Security as the basic principle of state politics dates back to the birth of the modern state. Hobbes already mentions it as the opposite of the fear which compels human beings to unite and form a society together. But not until the 18th century does the paradigm of security reach its fullest development. In an unpublished lecture at the Collège de France in 1978, Michel Foucault showed how in the political and economic practice of the Physiocrats security opposes discipline and the law as instruments of governance.
Neither Turgot and Quesnay nor the Physiocratic officials were primarily concerned with the prevention of famine or the regulation of production, but rather wanted to allow for their development in order to guide and "secure" their consequences. While disciplinary power isolates and closes off territories, measures of security lead to an opening and globalisation; while the law wants to prevent and prescribe, security wants to intervene in ongoing processes to direct them. In a word, discipline wants to produce order, while security wants to guide disorder. Since measures of security can only function within a context of freedom of traffic, trade, and individual initiative, Foucault can show that the development of security coincides with the development of liberal ideology.
Today we are facing extreme and most dangerous developments of this paradigm of security. In the course of a gradual neutralisation of politics and the progressive surrender of traditional tasks of the state, security imposes itself as the basic principle of state activity. What used to be one among several decisive measures of public administration until the first half of the twentieth century, now becomes the sole criterion of political legitimation. Security reasoning entails an essential risk. A state which has security as its only task and source of legitimacy is a fragile organism; it can always be provoked by terrorism to turn itself terroristic.
We should not forget that the first major organisation of terror after the war, the Organisation de l'Armée Secrète (OAS) was established by a French General who thought of himself as patriotic and who was convinced that terrorism was the only answer to the guerilla phenomenon in Algeria and Indochina.

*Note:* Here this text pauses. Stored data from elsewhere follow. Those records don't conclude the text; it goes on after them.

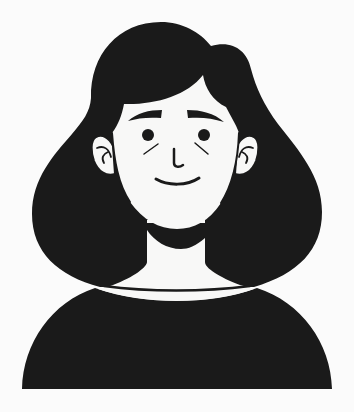
<!DOCTYPE html>
<html lang="en">
<head>
<meta charset="utf-8">
<title>Portrait of a woman</title>
<style>
:root { --paper: #fbfbfb; --skin: #f8f8f7; --ink: #1a1a1a; }
html, body { margin: 0; background: var(--paper); overflow: hidden; }
.portrait { display: block; width: 354px; height: 412px; }
.ink { fill: var(--ink); }
.skin { fill: var(--skin); }
.line { fill: none; stroke: var(--ink); stroke-linecap: round; stroke-linejoin: round; }
.ear { fill: var(--skin); stroke: var(--ink); stroke-width: 2; }
</style>
</head>
<body>
<svg class="portrait" viewBox="0 0 354 412" role="img" aria-label="Smiling woman with shoulder-length dark hair">
  <path id="hair" class="ink" d="M91 98C90 55 118 22 161 22C182 22 200 32 211 46C232 40 247 50 251 69C256 88 264 105 278 124C299 151 322 176 322 212C322 250 298 274 254 287L100 287C58 276 32 252 32 214C32 178 54 155 72 134C83 121 90 112 91 98Z"/>

  <g id="neck">
    <path class="skin" d="M147 220V262C147 267 134 277 113 285L101 289C145 301 210 301 252 288L240 285C219 277 205 268 205 262V220Z"/>
    <path class="ink" d="M147 223H205V238C196 246 188 249 181 249C167 249 154 241 147 230Z"/>
  </g>

  <g id="sweater">
    <path class="ink" d="M22 389C23 343 52 302 95 288C143 305 211 305 257 288C301 302 331 343 332 389Z"/>
    <path class="skin" d="M98 289L104 287C148 293 204 293 249 287L254 289C211 305 143 305 98 289Z"/>
    <path class="line" stroke-width="2.5" d="M104 286C148 292 204 292 250 286"/>
  </g>

  <g id="ears">
    <path class="ear" d="M113 146C109 137 102 134 96 137C90 141 91 152 94 161C98 171 106 177 115 174Z"/>
    <path class="ear" d="M237 146C241 137 248 134 254 137C260 141 259 152 256 161C252 171 244 177 235 174Z"/>
    <path class="line" stroke-width="1.8" d="M97 148C104 145 109 149 111 157M104 163C101 158 103 154 108 152"/>
    <path class="line" stroke-width="1.8" d="M253 148C246 145 241 149 239 157M246 163C249 158 247 154 242 152"/>
  </g>

  <path id="face" class="skin" d="M124 104C154 105 187 96 203 75C205 88 213 101 226 107C231 117 236 124 239 133C238 160 233 184 221 203C209 221 194 229 177 229C159 229 143 220 130 202C118 184 114 160 112 133C118 125 122 115 124 104Z"/>
  <path class="line" stroke-width="2" d="M112 133C114 160 118 184 130 202M239 133C238 160 233 184 221 203"/>

  <g id="features">
    <path class="ink" d="M128 121C137 113 149 110 162 110L161 118C149 117 138 118 128 121Z"/>
    <path class="ink" d="M187 110C201 110 214 113 224 122C212 118 201 117 188 118Z"/>
    <circle class="ink" cx="148" cy="135" r="6"/>
    <circle class="ink" cx="204" cy="135" r="6"/>
    <path class="line" stroke-width="1.5" d="M144 154L158 144M195 143L208 154"/>
    <path class="line" stroke-width="2.5" d="M174 149V163C174 167 179 168 183 165"/>
    <path class="line" stroke-width="3" d="M156 179C168 186 187 186 199 178"/>
  </g>
</svg>
</body>
</html>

When politics, the way it was understood by theorists of the "Polizeiwissenschaft" in the eighteenth century, reduces itself to police, the difference between state and terrorism threatens to disappear. In the end it may lead to security and terrorism forming a single deadly system in which they mutually justify and legitimate each others' actions.
The risk is not merely the development of a clandestine complicity of opponents but that the hunt for security leads to a worldwide civil war which destroys all civil coexistence. In the new situation -- created by the end of the classical form of war between sovereign states -- security finds its end in globalisation: it implies the idea of a new planetary order which is, in fact, the worst of all disorders. But there is yet another danger. Because they require constant reference to a state of exception, measures of security work towards a growing depoliticization of society. In the long run, they are irreconcilable with democracy.
Nothing is therefore more important than a revision of the concept of security as the basic principle of state politics. European and American politicians finally have to consider the catastrophic consequences of uncritical use of this figure of thought. It is not that democracies should cease to defend themselves, but the defense of democracy demands today a change of political paradigms and not a world civil war which is just the institutionalization of terror. Maybe the time has come to work towards the prevention of disorder and catastrophe, and not merely towards their control. Today, there are plans for all kinds of emergencies (ecological, medical, military), but there is no politics to prevent them. On the contrary, we can say that politics secretly works towards the production of emergencies. It is the task of democratic politics to prevent the development of conditions which lead to hatred, terror, and destruction -- and not to reduce itself to attempts to control them once they occur.
Giorgio Agamben teaches philosophy at the Collège International de Philosophie in Paris and at the University of Verona in Italy. His books include Language and Death (1991); Stanzas (1992); The Coming Community (1993); Homo Sacer: Sovereign Power and Bare Life (1998); The Man Without Content (1999); Potentialities: Collected Essays in Philosophy (1999); The End of the Poem (1999) and Means Without End: Notes on Politics (2000).muse.jhu.edu/journals/theory_and_event/v005/5.4agamben.htmlE-mail this article